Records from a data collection
Content starts

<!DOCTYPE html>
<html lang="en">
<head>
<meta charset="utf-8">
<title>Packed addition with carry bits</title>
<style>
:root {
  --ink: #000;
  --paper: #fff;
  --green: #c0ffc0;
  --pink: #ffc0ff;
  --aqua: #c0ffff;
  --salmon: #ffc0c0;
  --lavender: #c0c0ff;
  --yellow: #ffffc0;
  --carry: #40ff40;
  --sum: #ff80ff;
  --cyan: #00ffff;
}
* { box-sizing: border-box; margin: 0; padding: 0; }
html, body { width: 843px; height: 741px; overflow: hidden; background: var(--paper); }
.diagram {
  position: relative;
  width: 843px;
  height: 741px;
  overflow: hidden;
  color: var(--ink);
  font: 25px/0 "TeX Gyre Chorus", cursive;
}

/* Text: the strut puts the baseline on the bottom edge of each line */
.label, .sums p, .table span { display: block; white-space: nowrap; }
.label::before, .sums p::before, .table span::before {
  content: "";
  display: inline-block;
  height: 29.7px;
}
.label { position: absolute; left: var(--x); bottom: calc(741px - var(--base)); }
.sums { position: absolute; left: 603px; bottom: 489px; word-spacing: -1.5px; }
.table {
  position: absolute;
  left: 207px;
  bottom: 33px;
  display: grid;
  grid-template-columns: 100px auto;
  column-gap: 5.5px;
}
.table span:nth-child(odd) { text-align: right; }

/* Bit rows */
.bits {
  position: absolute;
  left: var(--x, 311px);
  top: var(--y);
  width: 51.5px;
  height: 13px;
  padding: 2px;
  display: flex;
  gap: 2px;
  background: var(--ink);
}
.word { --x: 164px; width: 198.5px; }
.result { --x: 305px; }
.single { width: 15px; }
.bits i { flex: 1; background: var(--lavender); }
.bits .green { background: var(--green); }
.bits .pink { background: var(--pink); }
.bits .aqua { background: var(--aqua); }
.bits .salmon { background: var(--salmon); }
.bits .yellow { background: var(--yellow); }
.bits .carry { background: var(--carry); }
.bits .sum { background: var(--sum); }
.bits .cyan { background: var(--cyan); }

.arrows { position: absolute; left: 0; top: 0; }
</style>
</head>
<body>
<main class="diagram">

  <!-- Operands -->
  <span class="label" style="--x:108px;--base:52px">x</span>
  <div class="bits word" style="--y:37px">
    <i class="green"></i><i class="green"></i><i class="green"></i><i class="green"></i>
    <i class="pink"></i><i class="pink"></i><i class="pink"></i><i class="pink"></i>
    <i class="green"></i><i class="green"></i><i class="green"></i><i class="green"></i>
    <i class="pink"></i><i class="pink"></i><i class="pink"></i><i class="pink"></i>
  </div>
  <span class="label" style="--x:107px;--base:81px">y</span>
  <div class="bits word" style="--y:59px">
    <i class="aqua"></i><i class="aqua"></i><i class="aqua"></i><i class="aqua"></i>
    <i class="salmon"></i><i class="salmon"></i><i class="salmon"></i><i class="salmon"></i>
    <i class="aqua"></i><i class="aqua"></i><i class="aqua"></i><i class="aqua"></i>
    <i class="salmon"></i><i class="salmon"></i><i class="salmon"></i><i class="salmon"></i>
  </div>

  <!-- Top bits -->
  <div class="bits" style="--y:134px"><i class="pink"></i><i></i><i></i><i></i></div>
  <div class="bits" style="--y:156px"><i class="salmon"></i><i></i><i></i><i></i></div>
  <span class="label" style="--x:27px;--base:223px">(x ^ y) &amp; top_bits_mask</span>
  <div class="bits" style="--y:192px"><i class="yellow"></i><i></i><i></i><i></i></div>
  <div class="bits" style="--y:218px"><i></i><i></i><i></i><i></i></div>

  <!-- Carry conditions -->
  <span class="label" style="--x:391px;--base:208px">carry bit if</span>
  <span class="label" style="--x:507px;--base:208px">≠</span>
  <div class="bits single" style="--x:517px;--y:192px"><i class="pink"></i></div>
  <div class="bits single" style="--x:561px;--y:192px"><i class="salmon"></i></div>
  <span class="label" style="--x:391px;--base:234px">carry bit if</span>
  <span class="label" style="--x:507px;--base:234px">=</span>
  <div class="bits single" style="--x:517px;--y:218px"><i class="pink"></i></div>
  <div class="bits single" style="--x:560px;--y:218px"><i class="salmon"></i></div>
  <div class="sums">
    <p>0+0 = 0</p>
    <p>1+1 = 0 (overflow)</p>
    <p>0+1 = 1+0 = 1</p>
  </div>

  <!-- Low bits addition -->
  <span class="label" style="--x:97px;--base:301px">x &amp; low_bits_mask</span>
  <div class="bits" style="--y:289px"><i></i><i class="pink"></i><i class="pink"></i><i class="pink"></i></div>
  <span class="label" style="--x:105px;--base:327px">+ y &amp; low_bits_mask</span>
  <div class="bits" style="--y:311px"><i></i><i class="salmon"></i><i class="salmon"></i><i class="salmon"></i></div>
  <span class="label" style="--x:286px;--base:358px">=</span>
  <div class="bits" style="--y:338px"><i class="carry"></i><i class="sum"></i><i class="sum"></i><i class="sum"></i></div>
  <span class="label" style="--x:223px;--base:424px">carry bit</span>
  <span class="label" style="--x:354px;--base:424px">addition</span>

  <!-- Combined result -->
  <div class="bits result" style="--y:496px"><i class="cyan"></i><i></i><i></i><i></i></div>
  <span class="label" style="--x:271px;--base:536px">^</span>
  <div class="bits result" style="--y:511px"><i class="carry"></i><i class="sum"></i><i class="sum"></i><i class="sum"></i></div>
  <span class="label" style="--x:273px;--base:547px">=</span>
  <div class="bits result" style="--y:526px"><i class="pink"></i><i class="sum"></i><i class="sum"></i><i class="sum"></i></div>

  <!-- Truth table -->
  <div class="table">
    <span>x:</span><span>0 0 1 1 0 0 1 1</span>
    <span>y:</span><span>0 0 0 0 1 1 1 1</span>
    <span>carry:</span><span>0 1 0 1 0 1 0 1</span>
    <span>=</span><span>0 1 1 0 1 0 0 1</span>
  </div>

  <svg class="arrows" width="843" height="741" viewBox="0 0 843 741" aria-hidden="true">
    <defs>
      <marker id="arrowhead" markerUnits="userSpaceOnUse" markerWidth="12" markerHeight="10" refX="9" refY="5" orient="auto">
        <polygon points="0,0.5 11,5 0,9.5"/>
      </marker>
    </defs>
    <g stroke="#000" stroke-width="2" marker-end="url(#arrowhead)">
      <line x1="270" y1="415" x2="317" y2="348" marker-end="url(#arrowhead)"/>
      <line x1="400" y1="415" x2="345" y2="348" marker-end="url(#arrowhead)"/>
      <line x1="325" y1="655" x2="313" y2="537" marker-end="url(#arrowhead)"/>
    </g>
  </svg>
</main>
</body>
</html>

Content ends
Content starts

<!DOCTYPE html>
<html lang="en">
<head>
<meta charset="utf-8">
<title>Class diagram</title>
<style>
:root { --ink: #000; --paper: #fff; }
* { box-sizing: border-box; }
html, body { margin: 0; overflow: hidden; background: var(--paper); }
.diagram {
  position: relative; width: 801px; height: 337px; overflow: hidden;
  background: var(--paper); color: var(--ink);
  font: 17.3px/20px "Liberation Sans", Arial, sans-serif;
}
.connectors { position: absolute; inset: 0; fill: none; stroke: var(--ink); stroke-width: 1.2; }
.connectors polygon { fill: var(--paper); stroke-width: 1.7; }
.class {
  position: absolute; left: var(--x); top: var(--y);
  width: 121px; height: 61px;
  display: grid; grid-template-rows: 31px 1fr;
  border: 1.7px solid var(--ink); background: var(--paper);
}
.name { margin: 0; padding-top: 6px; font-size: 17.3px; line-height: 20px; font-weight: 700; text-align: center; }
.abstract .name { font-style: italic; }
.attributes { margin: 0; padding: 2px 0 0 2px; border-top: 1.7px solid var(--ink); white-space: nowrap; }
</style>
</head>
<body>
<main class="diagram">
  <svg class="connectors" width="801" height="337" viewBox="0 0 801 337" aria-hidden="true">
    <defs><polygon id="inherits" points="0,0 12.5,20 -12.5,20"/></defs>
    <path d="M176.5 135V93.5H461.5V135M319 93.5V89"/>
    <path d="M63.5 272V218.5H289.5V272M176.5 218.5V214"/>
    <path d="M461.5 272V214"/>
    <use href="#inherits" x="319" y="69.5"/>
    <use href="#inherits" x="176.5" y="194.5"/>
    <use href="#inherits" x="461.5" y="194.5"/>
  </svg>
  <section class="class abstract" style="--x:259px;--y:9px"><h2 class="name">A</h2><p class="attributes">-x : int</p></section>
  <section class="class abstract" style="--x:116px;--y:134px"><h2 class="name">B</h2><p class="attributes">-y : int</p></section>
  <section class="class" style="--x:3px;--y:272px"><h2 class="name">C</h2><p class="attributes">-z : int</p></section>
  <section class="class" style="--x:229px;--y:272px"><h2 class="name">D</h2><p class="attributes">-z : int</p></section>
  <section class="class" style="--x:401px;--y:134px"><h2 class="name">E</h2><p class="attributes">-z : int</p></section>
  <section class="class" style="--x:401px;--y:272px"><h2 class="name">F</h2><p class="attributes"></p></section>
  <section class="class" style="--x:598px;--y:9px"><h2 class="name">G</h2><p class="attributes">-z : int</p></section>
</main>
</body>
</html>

Content ends

» **DIRECTIONS**
Look through the entries above and copy each line that has "bottom" in it.

» **RESPONSE TO THE EXERCISE**
/* Text: the strut puts the baseline on the bottom edge of each line */
.label { position: absolute; left: var(--x); bottom: calc(741px - var(--base)); }
.sums { position: absolute; left: 603px; bottom: 489px; word-spacing: -1.5px; }
  bottom: 33px;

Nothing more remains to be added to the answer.